## Required action
Give back the records below exactly, omitting the pictures.

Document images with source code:
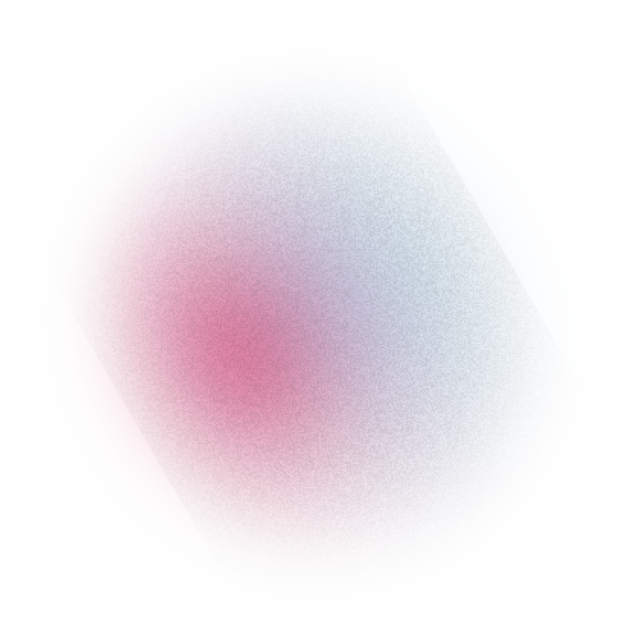
Give the GLSL for this background, as a Shadertoy shader.

```glsl
// Soft rose, violet and blue glows on white, crossed by a slanted band of fine grain.

const vec2 BAND_NORMAL = vec2(0.866, 0.5);
const vec3 PAPER = vec3(0.996, 0.996, 0.998);
const vec3 ROSE_ABSORB = vec3(0.07, 0.44, 0.31);
const vec3 VIOLET_ABSORB = vec3(0.10, 0.12, 0.05);
const vec3 BLUE_ABSORB = vec3(0.115, 0.06, 0.03);

float hash(vec2 cell) {
    vec3 h = fract(cell.xyx * vec3(0.1031, 0.1030, 0.0973));
    h += dot(h, h.yzx + 33.33);
    return fract((h.x + h.y) * h.z);
}

float valueNoise(vec2 p) {
    vec2 cell = floor(p);
    vec2 f = fract(p);
    f = f * f * (3.0 - 2.0 * f);
    float low = mix(hash(cell), hash(cell + vec2(1.0, 0.0)), f.x);
    float high = mix(hash(cell + vec2(0.0, 1.0)), hash(cell + 1.0), f.x);
    return mix(low, high, f.y);
}

// Gaussian ellipse whose axes run across and along the band
float glow(vec2 p, vec2 center, vec2 spread) {
    vec2 d = p - center;
    vec2 along = vec2(BAND_NORMAL.y, -BAND_NORMAL.x);
    vec2 q = vec2(dot(d, BAND_NORMAL), dot(d, along)) / spread;
    return exp(-0.5 * dot(q, q));
}

// Smooth-edged strip between two parallel lines
float band(float position, float start, float end, float blur) {
    return smoothstep(start - blur, start + blur, position)
         * (1.0 - smoothstep(end - blur, end + blur, position));
}

void mainImage(out vec4 fragColor, in vec2 fragCoord) {
    vec2 p = fragCoord / iResolution.y;
    float radius = length(p - vec2(0.495, 0.492));
    float envelope = 1.0 - smoothstep(0.28, 0.46, radius);

    // Overlapping coloured glows
    float rose = envelope * glow(p, vec2(0.371, 0.447), vec2(0.105, 0.145));
    float violet = envelope * glow(p, vec2(0.508, 0.518), vec2(0.09, 0.19));
    float blue = envelope * glow(p, vec2(0.625, 0.570), vec2(0.10, 0.17));
    vec3 color = PAPER;
    color *= 1.0 - ROSE_ABSORB * rose;
    color *= 1.0 - VIOLET_ABSORB * violet;
    color *= 1.0 - BLUE_ABSORB * blue;

    // Grey grain, fading toward the rim
    float strip = band(dot(p, BAND_NORMAL), 0.353, 0.985, 0.0015);
    float shade = strip * (1.0 - smoothstep(0.18, 0.44, radius));
    float grain = valueNoise(p * 420.0) - 0.5;
    color *= 1.0 - shade * (0.075 + 0.10 * grain);

    fragColor = vec4(clamp(color, 0.0, 1.0), 1.0);
}
```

## Task result
Give the GLSL for this background, as a Shadertoy shader.

```glsl
// Soft rose, violet and blue glows on white, crossed by a slanted band of fine grain.

const vec2 BAND_NORMAL = vec2(0.866, 0.5);
const vec3 PAPER = vec3(0.996, 0.996, 0.998);
const vec3 ROSE_ABSORB = vec3(0.07, 0.44, 0.31);
const vec3 VIOLET_ABSORB = vec3(0.10, 0.12, 0.05);
const vec3 BLUE_ABSORB = vec3(0.115, 0.06, 0.03);

float hash(vec2 cell) {
    vec3 h = fract(cell.xyx * vec3(0.1031, 0.1030, 0.0973));
    h += dot(h, h.yzx + 33.33);
    return fract((h.x + h.y) * h.z);
}

float valueNoise(vec2 p) {
    vec2 cell = floor(p);
    vec2 f = fract(p);
    f = f * f * (3.0 - 2.0 * f);
    float low = mix(hash(cell), hash(cell + vec2(1.0, 0.0)), f.x);
    float high = mix(hash(cell + vec2(0.0, 1.0)), hash(cell + 1.0), f.x);
    return mix(low, high, f.y);
}

// Gaussian ellipse whose axes run across and along the band
float glow(vec2 p, vec2 center, vec2 spread) {
    vec2 d = p - center;
    vec2 along = vec2(BAND_NORMAL.y, -BAND_NORMAL.x);
    vec2 q = vec2(dot(d, BAND_NORMAL), dot(d, along)) / spread;
    return exp(-0.5 * dot(q, q));
}

// Smooth-edged strip between two parallel lines
float band(float position, float start, float end, float blur) {
    return smoothstep(start - blur, start + blur, position)
         * (1.0 - smoothstep(end - blur, end + blur, position));
}

void mainImage(out vec4 fragColor, in vec2 fragCoord) {
    vec2 p = fragCoord / iResolution.y;
    float radius = length(p - vec2(0.495, 0.492));
    float envelope = 1.0 - smoothstep(0.28, 0.46, radius);

    // Overlapping coloured glows
    float rose = envelope * glow(p, vec2(0.371, 0.447), vec2(0.105, 0.145));
    float violet = envelope * glow(p, vec2(0.508, 0.518), vec2(0.09, 0.19));
    float blue = envelope * glow(p, vec2(0.625, 0.570), vec2(0.10, 0.17));
    vec3 color = PAPER;
    color *= 1.0 - ROSE_ABSORB * rose;
    color *= 1.0 - VIOLET_ABSORB * violet;
    color *= 1.0 - BLUE_ABSORB * blue;

    // Grey grain, fading toward the rim
    float strip = band(dot(p, BAND_NORMAL), 0.353, 0.985, 0.0015);
    float shade = strip * (1.0 - smoothstep(0.18, 0.44, radius));
    float grain = valueNoise(p * 420.0) - 0.5;
    color *= 1.0 - shade * (0.075 + 0.10 * grain);

    fragColor = vec4(clamp(color, 0.0, 1.0), 1.0);
}
```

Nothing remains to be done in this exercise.